TASK BRIEF: Each line of the material holding the word "label" must be identified and copied.

■ ■ ■ ■ ■ ■ ■

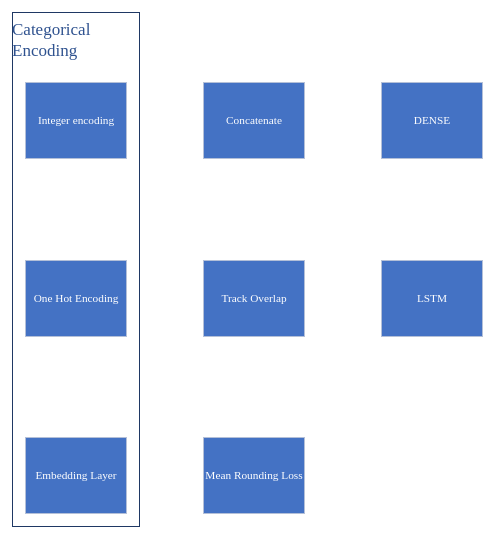
<!DOCTYPE html>
<html lang="en">
<head>
<meta charset="utf-8">
<title>Categorical Encoding</title>
<style>
:root {
  --paper: #ffffff;
  --block: #4472c4;
  --block-edge: #b4c0d8;
  --frame: #1f3864;
  --heading: #2f528f;
  --label: #ffffff;
}
* { box-sizing: border-box; margin: 0; }
html, body { width: 495px; height: 539px; overflow: hidden; background: var(--paper); }
body { position: relative; font-family: "Liberation Serif", serif; }
.group {
  position: absolute;
  left: 12px; top: 12px;
  width: 128px; height: 515px;
  border: 1px solid var(--frame);
}
.group h1 {
  margin: 6px 0 0 -1px;
  font-size: 17px;
  font-weight: 400;
  line-height: 21px;
  color: var(--heading);
}
.blocks {
  position: absolute;
  left: 25px; top: 82px;
  display: grid;
  grid-template-columns: repeat(3, 102px);
  grid-template-rows: repeat(3, 77px);
  gap: 100.5px 76px;
}
.block {
  display: flex;
  align-items: center;
  justify-content: center;
  background: var(--block);
  border: 1px solid var(--block-edge);
  color: var(--label);
  font-size: 11.3px;
  line-height: 13px;
  white-space: nowrap;
}
</style>
</head>
<body>
<section class="group"><h1>Categorical<br>Encoding</h1></section>
<main class="blocks">
  <div class="block">Integer encoding</div>
  <div class="block">Concatenate</div>
  <div class="block">DENSE</div>
  <div class="block">One Hot Encoding</div>
  <div class="block">Track Overlap</div>
  <div class="block">LSTM</div>
  <div class="block">Embedding Layer</div>
  <div class="block">Mean Rounding Loss</div>
</main>
</body>
</html>
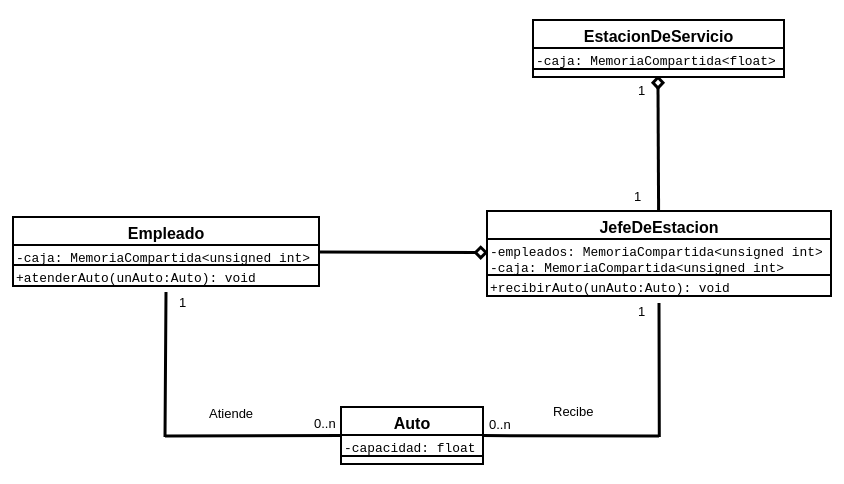
<!DOCTYPE html>
<html lang="es">
<head>
<meta charset="utf-8">
<title>Diagrama de clases</title>
<style>
  :root {
    --paper: #ffffff;
    --ink: #000000;
    --sans: "Liberation Sans", sans-serif;
    --mono: "Liberation Mono", monospace;
  }
  * { box-sizing: border-box; margin: 0; padding: 0; }
  html, body { width: 844px; height: 484px; overflow: hidden; background: var(--paper); }
  .diagram { position: relative; width: 844px; height: 484px; overflow: hidden; color: var(--ink); }
  .connectors { position: absolute; inset: 0; fill: none; stroke: var(--ink); stroke-width: 3; }
  .connectors .aggregation { fill: var(--paper); }

  .class-box {
    position: absolute;
    display: flex;
    flex-direction: column;
    border: 2px solid var(--ink);
    background: var(--paper);
  }
  .class-name {
    height: 26px;
    padding-top: 3px;
    font: bold 16px/26px var(--sans);
    text-align: center;
  }
  .members {
    height: 21px;
    padding: 5px 0 0 2px;
    border-top: 2px solid var(--ink);
    font: 12.9px/16px var(--mono);
    white-space: nowrap;
    list-style: none;
  }
  .members.pair { height: 36px; }
  .members.snug { height: 20px; }
  .members.empty { height: 8px; padding: 0; }

  .estacion { left: 532px; top: 19px; width: 253px; }
  .empleado { left: 12px; top: 216px; width: 308px; }
  .jefe { left: 486px; top: 210px; width: 346px; }
  .auto { left: 340px; top: 406px; width: 144px; }

  .label { position: absolute; font: 13px/16px var(--sans); white-space: nowrap; }
</style>
</head>
<body>
<main class="diagram">
  <svg class="connectors" width="844" height="484" viewBox="0 0 844 484" aria-hidden="true">
    <path d="M658 88L658.6 211"/>
    <path d="M319 252L475 252.5"/>
    <path d="M166 292L165 437M165 436L341 435.6"/>
    <path d="M659 303L659.3 437M659 436L483 435.6"/>
    <polygon class="aggregation" points="658,77.5 663,82.7 658,88 653,82.7"/>
    <polygon class="aggregation" points="475.5,252.5 480.7,247.3 486,252.5 480.7,257.8"/>
  </svg>

  <section class="class-box estacion">
    <h2 class="class-name">EstacionDeServicio</h2>
    <ul class="members"><li>-caja: MemoriaCompartida&lt;float&gt;</li></ul>
    <div class="members empty"></div>
  </section>

  <section class="class-box empleado">
    <h2 class="class-name">Empleado</h2>
    <ul class="members snug"><li>-caja: MemoriaCompartida&lt;unsigned int&gt;</li></ul>
    <ul class="members"><li>+atenderAuto(unAuto:Auto): void</li></ul>
  </section>

  <section class="class-box jefe">
    <h2 class="class-name">JefeDeEstacion</h2>
    <ul class="members pair">
      <li>-empleados: MemoriaCompartida&lt;unsigned int&gt;</li>
      <li>-caja: MemoriaCompartida&lt;unsigned int&gt;</li>
    </ul>
    <ul class="members"><li>+recibirAuto(unAuto:Auto): void</li></ul>
  </section>

  <section class="class-box auto">
    <h2 class="class-name">Auto</h2>
    <ul class="members"><li>-capacidad: float</li></ul>
    <div class="members empty"></div>
  </section>

  <span class="label" style="left:638px;top:83px">1</span>
  <span class="label" style="left:634px;top:189px">1</span>
  <span class="label" style="left:179px;top:295px">1</span>
  <span class="label" style="left:638px;top:304px">1</span>
  <span class="label" style="left:209px;top:406px">Atiende</span>
  <span class="label" style="left:314px;top:416px">0..n</span>
  <span class="label" style="left:553px;top:404px">Recibe</span>
  <span class="label" style="left:489px;top:417px">0..n</span>
</main>
</body>
</html>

■ ■ ■ ■ ■ ■ ■

ANSWER BOX:
  --label: #ffffff;
  color: var(--label);
  .label { position: absolute; font: 13px/16px var(--sans); white-space: nowrap; }
  <span class="label" style="left:638px;top:83px">1</span>
  <span class="label" style="left:634px;top:189px">1</span>
  <span class="label" style="left:179px;top:295px">1</span>
  <span class="label" style="left:638px;top:304px">1</span>
  <span class="label" style="left:209px;top:406px">Atiende</span>
  <span class="label" style="left:314px;top:416px">0..n</span>
  <span class="label" style="left:553px;top:404px">Recibe</span>
  <span class="label" style="left:489px;top:417px">0..n</span>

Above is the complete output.